◆ **Records provided**
──────────
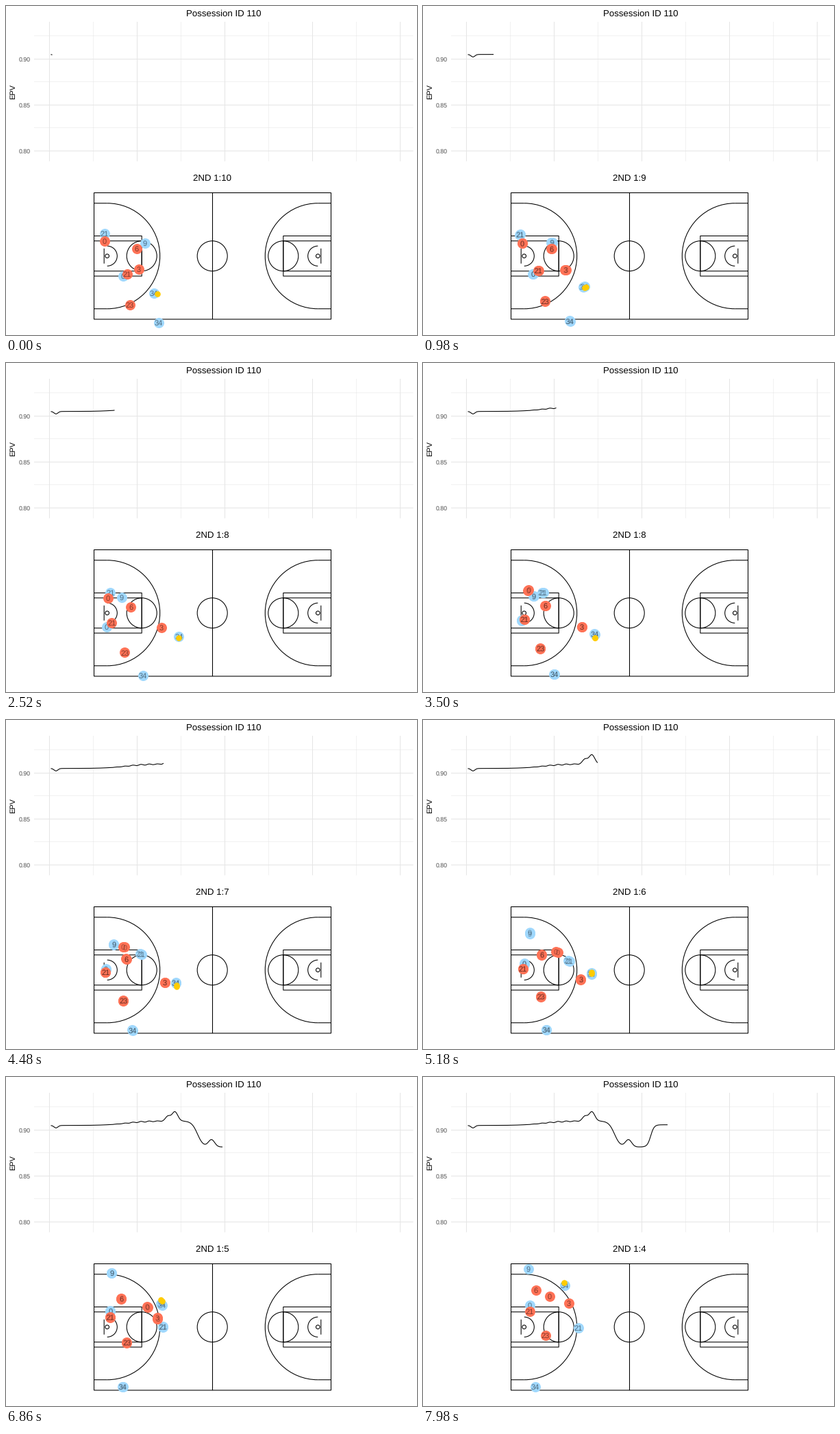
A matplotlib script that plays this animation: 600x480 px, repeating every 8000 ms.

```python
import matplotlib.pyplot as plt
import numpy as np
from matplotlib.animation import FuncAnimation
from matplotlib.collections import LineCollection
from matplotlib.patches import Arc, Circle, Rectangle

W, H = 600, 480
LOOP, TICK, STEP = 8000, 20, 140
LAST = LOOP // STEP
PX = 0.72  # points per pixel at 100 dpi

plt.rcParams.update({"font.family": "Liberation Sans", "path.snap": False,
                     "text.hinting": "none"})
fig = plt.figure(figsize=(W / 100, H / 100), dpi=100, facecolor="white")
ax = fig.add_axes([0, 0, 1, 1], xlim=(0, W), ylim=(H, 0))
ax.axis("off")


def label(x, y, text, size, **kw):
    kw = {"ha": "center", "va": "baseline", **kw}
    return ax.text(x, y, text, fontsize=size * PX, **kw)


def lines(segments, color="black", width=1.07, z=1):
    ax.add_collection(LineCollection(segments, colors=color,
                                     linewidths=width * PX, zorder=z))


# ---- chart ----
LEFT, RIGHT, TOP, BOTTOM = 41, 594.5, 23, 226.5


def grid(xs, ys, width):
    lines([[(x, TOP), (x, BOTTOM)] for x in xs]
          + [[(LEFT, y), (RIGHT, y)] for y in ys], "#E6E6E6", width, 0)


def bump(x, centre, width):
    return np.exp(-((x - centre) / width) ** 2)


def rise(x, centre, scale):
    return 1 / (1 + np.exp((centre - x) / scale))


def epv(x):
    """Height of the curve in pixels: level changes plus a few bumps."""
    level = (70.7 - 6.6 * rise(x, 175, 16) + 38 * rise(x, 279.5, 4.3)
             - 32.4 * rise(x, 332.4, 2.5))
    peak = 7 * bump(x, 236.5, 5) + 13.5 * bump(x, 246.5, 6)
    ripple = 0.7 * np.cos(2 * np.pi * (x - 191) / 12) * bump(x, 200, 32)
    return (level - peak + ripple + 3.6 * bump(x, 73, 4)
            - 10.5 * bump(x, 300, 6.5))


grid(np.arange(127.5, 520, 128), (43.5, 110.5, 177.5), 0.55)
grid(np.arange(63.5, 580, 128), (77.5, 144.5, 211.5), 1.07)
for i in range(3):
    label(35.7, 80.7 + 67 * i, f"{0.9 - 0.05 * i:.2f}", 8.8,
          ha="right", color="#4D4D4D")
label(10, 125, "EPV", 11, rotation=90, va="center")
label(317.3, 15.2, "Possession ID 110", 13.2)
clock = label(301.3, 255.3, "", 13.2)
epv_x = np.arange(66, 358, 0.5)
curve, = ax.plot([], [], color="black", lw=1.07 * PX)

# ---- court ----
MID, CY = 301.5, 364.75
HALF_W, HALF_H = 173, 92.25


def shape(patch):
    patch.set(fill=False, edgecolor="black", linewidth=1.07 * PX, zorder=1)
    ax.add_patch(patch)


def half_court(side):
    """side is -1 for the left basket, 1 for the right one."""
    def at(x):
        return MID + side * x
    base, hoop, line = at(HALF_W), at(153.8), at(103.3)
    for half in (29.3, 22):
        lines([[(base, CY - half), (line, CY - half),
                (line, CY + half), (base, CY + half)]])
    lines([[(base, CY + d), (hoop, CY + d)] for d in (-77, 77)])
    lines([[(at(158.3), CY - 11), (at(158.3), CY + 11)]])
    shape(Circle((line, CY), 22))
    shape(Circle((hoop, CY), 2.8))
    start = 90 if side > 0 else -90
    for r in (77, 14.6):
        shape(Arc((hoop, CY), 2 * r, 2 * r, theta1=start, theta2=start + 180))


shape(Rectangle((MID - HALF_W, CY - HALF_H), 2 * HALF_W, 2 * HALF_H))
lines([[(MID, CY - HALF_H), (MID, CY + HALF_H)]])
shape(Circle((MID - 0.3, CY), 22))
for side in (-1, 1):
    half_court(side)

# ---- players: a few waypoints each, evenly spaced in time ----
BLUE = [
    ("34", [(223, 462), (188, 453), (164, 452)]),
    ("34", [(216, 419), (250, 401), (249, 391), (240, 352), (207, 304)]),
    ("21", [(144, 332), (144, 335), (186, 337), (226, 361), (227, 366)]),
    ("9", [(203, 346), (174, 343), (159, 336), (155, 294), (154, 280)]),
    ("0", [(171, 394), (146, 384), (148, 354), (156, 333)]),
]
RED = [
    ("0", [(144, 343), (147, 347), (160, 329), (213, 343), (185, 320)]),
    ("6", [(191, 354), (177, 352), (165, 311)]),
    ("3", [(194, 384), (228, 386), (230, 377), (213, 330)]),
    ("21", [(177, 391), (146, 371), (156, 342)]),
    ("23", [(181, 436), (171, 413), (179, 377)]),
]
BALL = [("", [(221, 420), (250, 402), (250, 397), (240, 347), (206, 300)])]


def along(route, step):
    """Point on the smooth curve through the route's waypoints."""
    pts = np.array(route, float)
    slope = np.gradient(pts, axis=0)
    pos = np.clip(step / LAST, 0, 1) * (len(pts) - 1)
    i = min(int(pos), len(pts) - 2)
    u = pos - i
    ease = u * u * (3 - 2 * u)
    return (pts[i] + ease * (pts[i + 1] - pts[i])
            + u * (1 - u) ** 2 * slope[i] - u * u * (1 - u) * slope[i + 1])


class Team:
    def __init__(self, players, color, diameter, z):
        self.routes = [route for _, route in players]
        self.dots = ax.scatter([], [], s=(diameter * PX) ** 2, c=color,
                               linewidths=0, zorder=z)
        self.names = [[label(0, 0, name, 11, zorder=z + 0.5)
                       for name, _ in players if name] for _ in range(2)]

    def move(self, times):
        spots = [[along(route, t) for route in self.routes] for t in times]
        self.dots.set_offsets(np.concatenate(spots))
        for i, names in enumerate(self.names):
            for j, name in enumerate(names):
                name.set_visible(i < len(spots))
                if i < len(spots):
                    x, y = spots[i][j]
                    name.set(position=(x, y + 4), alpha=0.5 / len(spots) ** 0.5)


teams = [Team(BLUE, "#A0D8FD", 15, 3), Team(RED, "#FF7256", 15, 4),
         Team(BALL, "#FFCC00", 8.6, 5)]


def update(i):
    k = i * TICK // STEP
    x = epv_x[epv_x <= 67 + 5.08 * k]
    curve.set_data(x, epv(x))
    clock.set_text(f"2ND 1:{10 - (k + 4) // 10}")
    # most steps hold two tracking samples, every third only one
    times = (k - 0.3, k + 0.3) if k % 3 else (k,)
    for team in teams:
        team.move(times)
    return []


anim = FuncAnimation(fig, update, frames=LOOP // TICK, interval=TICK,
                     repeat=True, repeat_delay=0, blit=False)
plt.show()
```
──────────
Give back the material above exactly, without pictures.

A matplotlib script that plays this animation: 600x480 px, repeating every 8000 ms.

```python
import matplotlib.pyplot as plt
import numpy as np
from matplotlib.animation import FuncAnimation
from matplotlib.collections import LineCollection
from matplotlib.patches import Arc, Circle, Rectangle

W, H = 600, 480
LOOP, TICK, STEP = 8000, 20, 140
LAST = LOOP // STEP
PX = 0.72  # points per pixel at 100 dpi

plt.rcParams.update({"font.family": "Liberation Sans", "path.snap": False,
                     "text.hinting": "none"})
fig = plt.figure(figsize=(W / 100, H / 100), dpi=100, facecolor="white")
ax = fig.add_axes([0, 0, 1, 1], xlim=(0, W), ylim=(H, 0))
ax.axis("off")


def label(x, y, text, size, **kw):
    kw = {"ha": "center", "va": "baseline", **kw}
    return ax.text(x, y, text, fontsize=size * PX, **kw)


def lines(segments, color="black", width=1.07, z=1):
    ax.add_collection(LineCollection(segments, colors=color,
                                     linewidths=width * PX, zorder=z))


# ---- chart ----
LEFT, RIGHT, TOP, BOTTOM = 41, 594.5, 23, 226.5


def grid(xs, ys, width):
    lines([[(x, TOP), (x, BOTTOM)] for x in xs]
          + [[(LEFT, y), (RIGHT, y)] for y in ys], "#E6E6E6", width, 0)


def bump(x, centre, width):
    return np.exp(-((x - centre) / width) ** 2)


def rise(x, centre, scale):
    return 1 / (1 + np.exp((centre - x) / scale))


def epv(x):
    """Height of the curve in pixels: level changes plus a few bumps."""
    level = (70.7 - 6.6 * rise(x, 175, 16) + 38 * rise(x, 279.5, 4.3)
             - 32.4 * rise(x, 332.4, 2.5))
    peak = 7 * bump(x, 236.5, 5) + 13.5 * bump(x, 246.5, 6)
    ripple = 0.7 * np.cos(2 * np.pi * (x - 191) / 12) * bump(x, 200, 32)
    return (level - peak + ripple + 3.6 * bump(x, 73, 4)
            - 10.5 * bump(x, 300, 6.5))


grid(np.arange(127.5, 520, 128), (43.5, 110.5, 177.5), 0.55)
grid(np.arange(63.5, 580, 128), (77.5, 144.5, 211.5), 1.07)
for i in range(3):
    label(35.7, 80.7 + 67 * i, f"{0.9 - 0.05 * i:.2f}", 8.8,
          ha="right", color="#4D4D4D")
label(10, 125, "EPV", 11, rotation=90, va="center")
label(317.3, 15.2, "Possession ID 110", 13.2)
clock = label(301.3, 255.3, "", 13.2)
epv_x = np.arange(66, 358, 0.5)
curve, = ax.plot([], [], color="black", lw=1.07 * PX)

# ---- court ----
MID, CY = 301.5, 364.75
HALF_W, HALF_H = 173, 92.25


def shape(patch):
    patch.set(fill=False, edgecolor="black", linewidth=1.07 * PX, zorder=1)
    ax.add_patch(patch)


def half_court(side):
    """side is -1 for the left basket, 1 for the right one."""
    def at(x):
        return MID + side * x
    base, hoop, line = at(HALF_W), at(153.8), at(103.3)
    for half in (29.3, 22):
        lines([[(base, CY - half), (line, CY - half),
                (line, CY + half), (base, CY + half)]])
    lines([[(base, CY + d), (hoop, CY + d)] for d in (-77, 77)])
    lines([[(at(158.3), CY - 11), (at(158.3), CY + 11)]])
    shape(Circle((line, CY), 22))
    shape(Circle((hoop, CY), 2.8))
    start = 90 if side > 0 else -90
    for r in (77, 14.6):
        shape(Arc((hoop, CY), 2 * r, 2 * r, theta1=start, theta2=start + 180))


shape(Rectangle((MID - HALF_W, CY - HALF_H), 2 * HALF_W, 2 * HALF_H))
lines([[(MID, CY - HALF_H), (MID, CY + HALF_H)]])
shape(Circle((MID - 0.3, CY), 22))
for side in (-1, 1):
    half_court(side)

# ---- players: a few waypoints each, evenly spaced in time ----
BLUE = [
    ("34", [(223, 462), (188, 453), (164, 452)]),
    ("34", [(216, 419), (250, 401), (249, 391), (240, 352), (207, 304)]),
    ("21", [(144, 332), (144, 335), (186, 337), (226, 361), (227, 366)]),
    ("9", [(203, 346), (174, 343), (159, 336), (155, 294), (154, 280)]),
    ("0", [(171, 394), (146, 384), (148, 354), (156, 333)]),
]
RED = [
    ("0", [(144, 343), (147, 347), (160, 329), (213, 343), (185, 320)]),
    ("6", [(191, 354), (177, 352), (165, 311)]),
    ("3", [(194, 384), (228, 386), (230, 377), (213, 330)]),
    ("21", [(177, 391), (146, 371), (156, 342)]),
    ("23", [(181, 436), (171, 413), (179, 377)]),
]
BALL = [("", [(221, 420), (250, 402), (250, 397), (240, 347), (206, 300)])]


def along(route, step):
    """Point on the smooth curve through the route's waypoints."""
    pts = np.array(route, float)
    slope = np.gradient(pts, axis=0)
    pos = np.clip(step / LAST, 0, 1) * (len(pts) - 1)
    i = min(int(pos), len(pts) - 2)
    u = pos - i
    ease = u * u * (3 - 2 * u)
    return (pts[i] + ease * (pts[i + 1] - pts[i])
            + u * (1 - u) ** 2 * slope[i] - u * u * (1 - u) * slope[i + 1])


class Team:
    def __init__(self, players, color, diameter, z):
        self.routes = [route for _, route in players]
        self.dots = ax.scatter([], [], s=(diameter * PX) ** 2, c=color,
                               linewidths=0, zorder=z)
        self.names = [[label(0, 0, name, 11, zorder=z + 0.5)
                       for name, _ in players if name] for _ in range(2)]

    def move(self, times):
        spots = [[along(route, t) for route in self.routes] for t in times]
        self.dots.set_offsets(np.concatenate(spots))
        for i, names in enumerate(self.names):
            for j, name in enumerate(names):
                name.set_visible(i < len(spots))
                if i < len(spots):
                    x, y = spots[i][j]
                    name.set(position=(x, y + 4), alpha=0.5 / len(spots) ** 0.5)


teams = [Team(BLUE, "#A0D8FD", 15, 3), Team(RED, "#FF7256", 15, 4),
         Team(BALL, "#FFCC00", 8.6, 5)]


def update(i):
    k = i * TICK // STEP
    x = epv_x[epv_x <= 67 + 5.08 * k]
    curve.set_data(x, epv(x))
    clock.set_text(f"2ND 1:{10 - (k + 4) // 10}")
    # most steps hold two tracking samples, every third only one
    times = (k - 0.3, k + 0.3) if k % 3 else (k,)
    for team in teams:
        team.move(times)
    return []


anim = FuncAnimation(fig, update, frames=LOOP // TICK, interval=TICK,
                     repeat=True, repeat_delay=0, blit=False)
plt.show()
```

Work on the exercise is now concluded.